of Parthians, Parthians chains and Italian hearts-
of-oak, but still it's the unexpected
Death-blow has taken and will take most off. (2.13.17-20)”!
[miles sagittas et celerem fugam
Parthi, catenas Parthus et Italum
robur: sed improvisa leti
uis rapuit rapietque gentis.])
L'antiquité classique 69 (2000), 359 (Pierre-Jacques Dehon)
Electronic Antiquity: Communicating the Classics 5.2 (October 1999) http://scholar.lib.vt.edu/ejournals/ElAnt/V5N2/lee.html (Andrew S. Becker): "Not all translations work so well in drawing us back from the English to a better understanding of the Latin; many translations efface the Latin, but this one all but asks us to glance back at Horace's words, to consider them anew after reading Lee's rendition."
The Eagle 1999 (Publication of St John’s College, Cambridge). (Michael Silk).
Latomus 60 (2001), 1007-9 (Arnold Bradshaw): “If this charming book were presented to the shade of Horace in the “realm of wan Proserpina” where he shares the company of Alcaeus and Sappho, he would salute L., “docte sermones utriusque linguae”, and congratulate him warmly on giving the barbarous Britanni these illuminating impressions of both his meaning and his music.”
Don’t be ashamed of loving a girl in service,
Xanthias Phoceüs.

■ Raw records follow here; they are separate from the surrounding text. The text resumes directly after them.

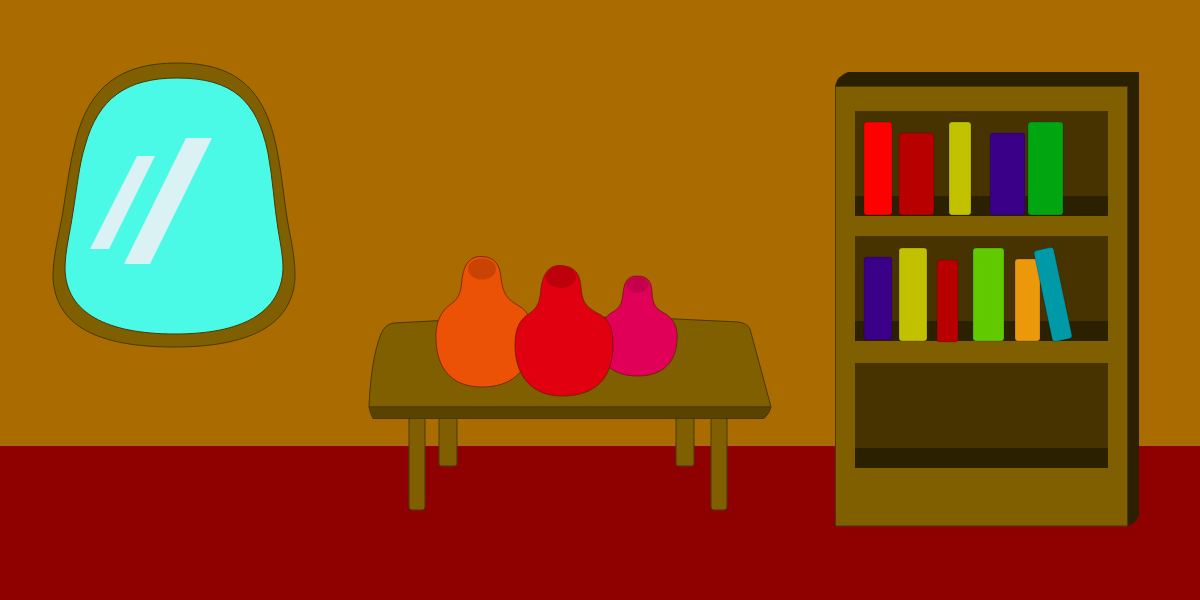
<!DOCTYPE html>
<html lang="en">
<head>
<meta charset="utf-8">
<title>Room with mirror, table and bookcase</title>
<style>
:root {
  --wall: #aa6c00;
  --floor: #8f0000;
  --wood: #7f5f00;
  --wood-edge: #5a4300;
  --wood-dark: #463300;
  --wood-deep: #2b2000;
  --glass: #4bfae6;
  --shine: #daf2f3;
  --outline: #4a3800;
}
html, body { margin: 0; height: 100%; overflow: hidden; background: var(--wall); }
svg { display: block; width: 1200px; height: 600px; }
.wall { fill: var(--wall); }
.floor { fill: var(--floor); }
.wood { fill: var(--wood); }
.edge { fill: var(--wood-edge); }
.recess { fill: var(--wood-dark); }
.deep { fill: var(--wood-deep); }
.glass { fill: var(--glass); }
.shine { fill: var(--shine); }
.outlined { stroke: var(--outline); stroke-width: 1; }
.vase { stroke: #5c1a08; stroke-width: 0.7; }
.books rect { stroke: #000; stroke-opacity: 0.3; stroke-width: 0.6; }
</style>
</head>
<body>
<svg viewBox="0 0 1200 600" role="img" aria-label="A room with a mirror, three vases on a table and a bookcase">
  <defs>
    <g id="shelf">
      <rect class="recess" x="855" width="253" height="105"/>
      <rect class="deep" x="855" y="85" width="253" height="20"/>
    </g>
  </defs>

  <g id="room">
    <rect class="wall" width="1200" height="447"/>
    <rect class="floor" y="446" width="1200" height="154"/>
  </g>

  <g id="mirror">
    <path class="wood outlined" d="M177 63C235 63 265 88 277 150C283 181 284 203 289 229C293 250 295 261 295 277C293 326 248 347 174 347C98 347 55 326 53 277C53 255 59 236 63 211C67 186 70 162 76 139C90 86 121 63 177 63Z"/>
    <path class="glass outlined" d="M177 78C232 78 257 100 268 153C273 180 274 204 278 229C281 247 283 257 283 269C281 313 242 334 175 334C107 334 66 313 65 269C65 251 70 233 73 212C77 188 79 165 85 146C98 98 127 78 177 78Z"/>
    <polygon class="shine" points="137,156 155,156 109,249 90,249"/>
    <polygon class="shine" points="186,138 212,138 150,264 124,264"/>
  </g>

  <g id="table">
    <g class="wood outlined">
      <rect x="439" y="410" width="18" height="56" rx="2"/>
      <rect x="676" y="410" width="18" height="56" rx="2"/>
      <rect x="409" y="410" width="16" height="100" rx="3"/>
      <rect x="711" y="410" width="16" height="100" rx="3"/>
    </g>
    <path class="wood outlined" d="M369 407C370 379 374 351 381 334Q385 324 394 323Q570 311 738 322Q747 323 750 329L771 407Z"/>
    <path class="edge outlined" d="M369 407H771Q770 413 764 418.500H373Q370 413 369 407Z"/>
  </g>

  <g id="vases">
    <g id="pink-vase">
      <path class="vase" fill="#e00058" d="M637 276C649 276 652 283 652 293C653 304 655 308 664 313C675 319 678 329 677 340C676 364 661 376 638 376C613 376 599 364 598 340C598 329 602 319 611 313C620 308 622 304 623 293C624 283 627 276 637 276Z"/>
      <ellipse cx="637.500" cy="285" rx="11" ry="8" fill="#c4004c"/>
    </g>
    <g id="orange-vase">
      <path class="vase" fill="#eb5206" d="M482 256.500C495 257 500 265 501 278C503 294 507 299 519 306C530 312 533 324 530 345C528 373 510 387 482 387C453 387 437 370 436 340C435 322 441 311 451 304C460 298 461 290 462 279C464 265 469 256 482 256.500Z"/>
      <ellipse cx="482" cy="269" rx="14" ry="10.500" fill="#c94404"/>
    </g>
    <g id="red-vase">
      <path class="vase" fill="#e0000f" d="M560 265.500C575 266 580 274 581 287C582 301 585 306 597 313C609 318 613 328 613 345C613 380 594 396 562 396C531 396 515 375 515 345C515 328 520 319 530 313C539 307 540 299 541 288C543 274 549 265 560 265.500Z"/>
      <ellipse cx="561" cy="277" rx="15" ry="11" fill="#be000d"/>
    </g>
  </g>

  <g id="bookcase">
    <path class="deep" d="M835 526V86Q837 76 848 72H1139V515Q1136 524 1127 526Z"/>
    <rect class="wood outlined" x="835.500" y="86.500" width="292" height="439.500"/>
    <use href="#shelf" y="111"/>
    <use href="#shelf" y="236"/>
    <use href="#shelf" y="363"/>

    <g id="top-books" class="books">
      <rect x="864" y="122" width="28" height="93" rx="3" fill="#ff0000"/>
      <rect x="899" y="133" width="35" height="82" rx="3" fill="#b80000"/>
      <rect x="949" y="122" width="22" height="93" rx="3" fill="#c1c100"/>
      <rect x="990" y="133" width="35" height="82" rx="3" fill="#3b0088"/>
      <rect x="1028" y="122" width="35" height="93" rx="3" fill="#00a510"/>
    </g>
    <g id="middle-books" class="books">
      <rect x="864" y="257" width="28" height="83" rx="3" fill="#3b0088"/>
      <rect x="899" y="248" width="28" height="93" rx="3" fill="#c1c100"/>
      <rect x="937" y="260" width="21" height="82" rx="3" fill="#b80000"/>
      <rect x="973" y="248" width="31" height="93" rx="3" fill="#60c900"/>
      <rect x="1015" y="259" width="25" height="82" rx="3" fill="#eb990b"/>
      <rect x="1043" y="248" width="20" height="93" rx="3" fill="#0099a8" transform="rotate(-12 1053 294.500)"/>
    </g>
  </g>
</svg>
</body>
</html>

The slave Briseïs
Long ago entranced with her pale complexion
And Tecmessa entranced as a captive with her
Loveliness her lord Telamonian Ajax,
While Atrides burned in mid-triumph for the
Virgin he’d kidnapped
After Troy’s barbarian squadrons fell to
Thessaly’s great victor, and loss of Hector
Handed Pergama over to weary Greeks, an
How d’you know the parents of fair-haired Phyllis
Won’t make rich in-laws and won’t bring you credit?
She’s of royal birth, I’m convinced, lamenting
Tell yourself your sweetheart has not been picked from
Wicked Plebs, that trust such as hers and lack of
Interest in profit could not have sprung from
I approve, heart-whole, of her arms, her face, her
Shapely legs, so please will you stop suspecting
One whose life has brought to a speedy end his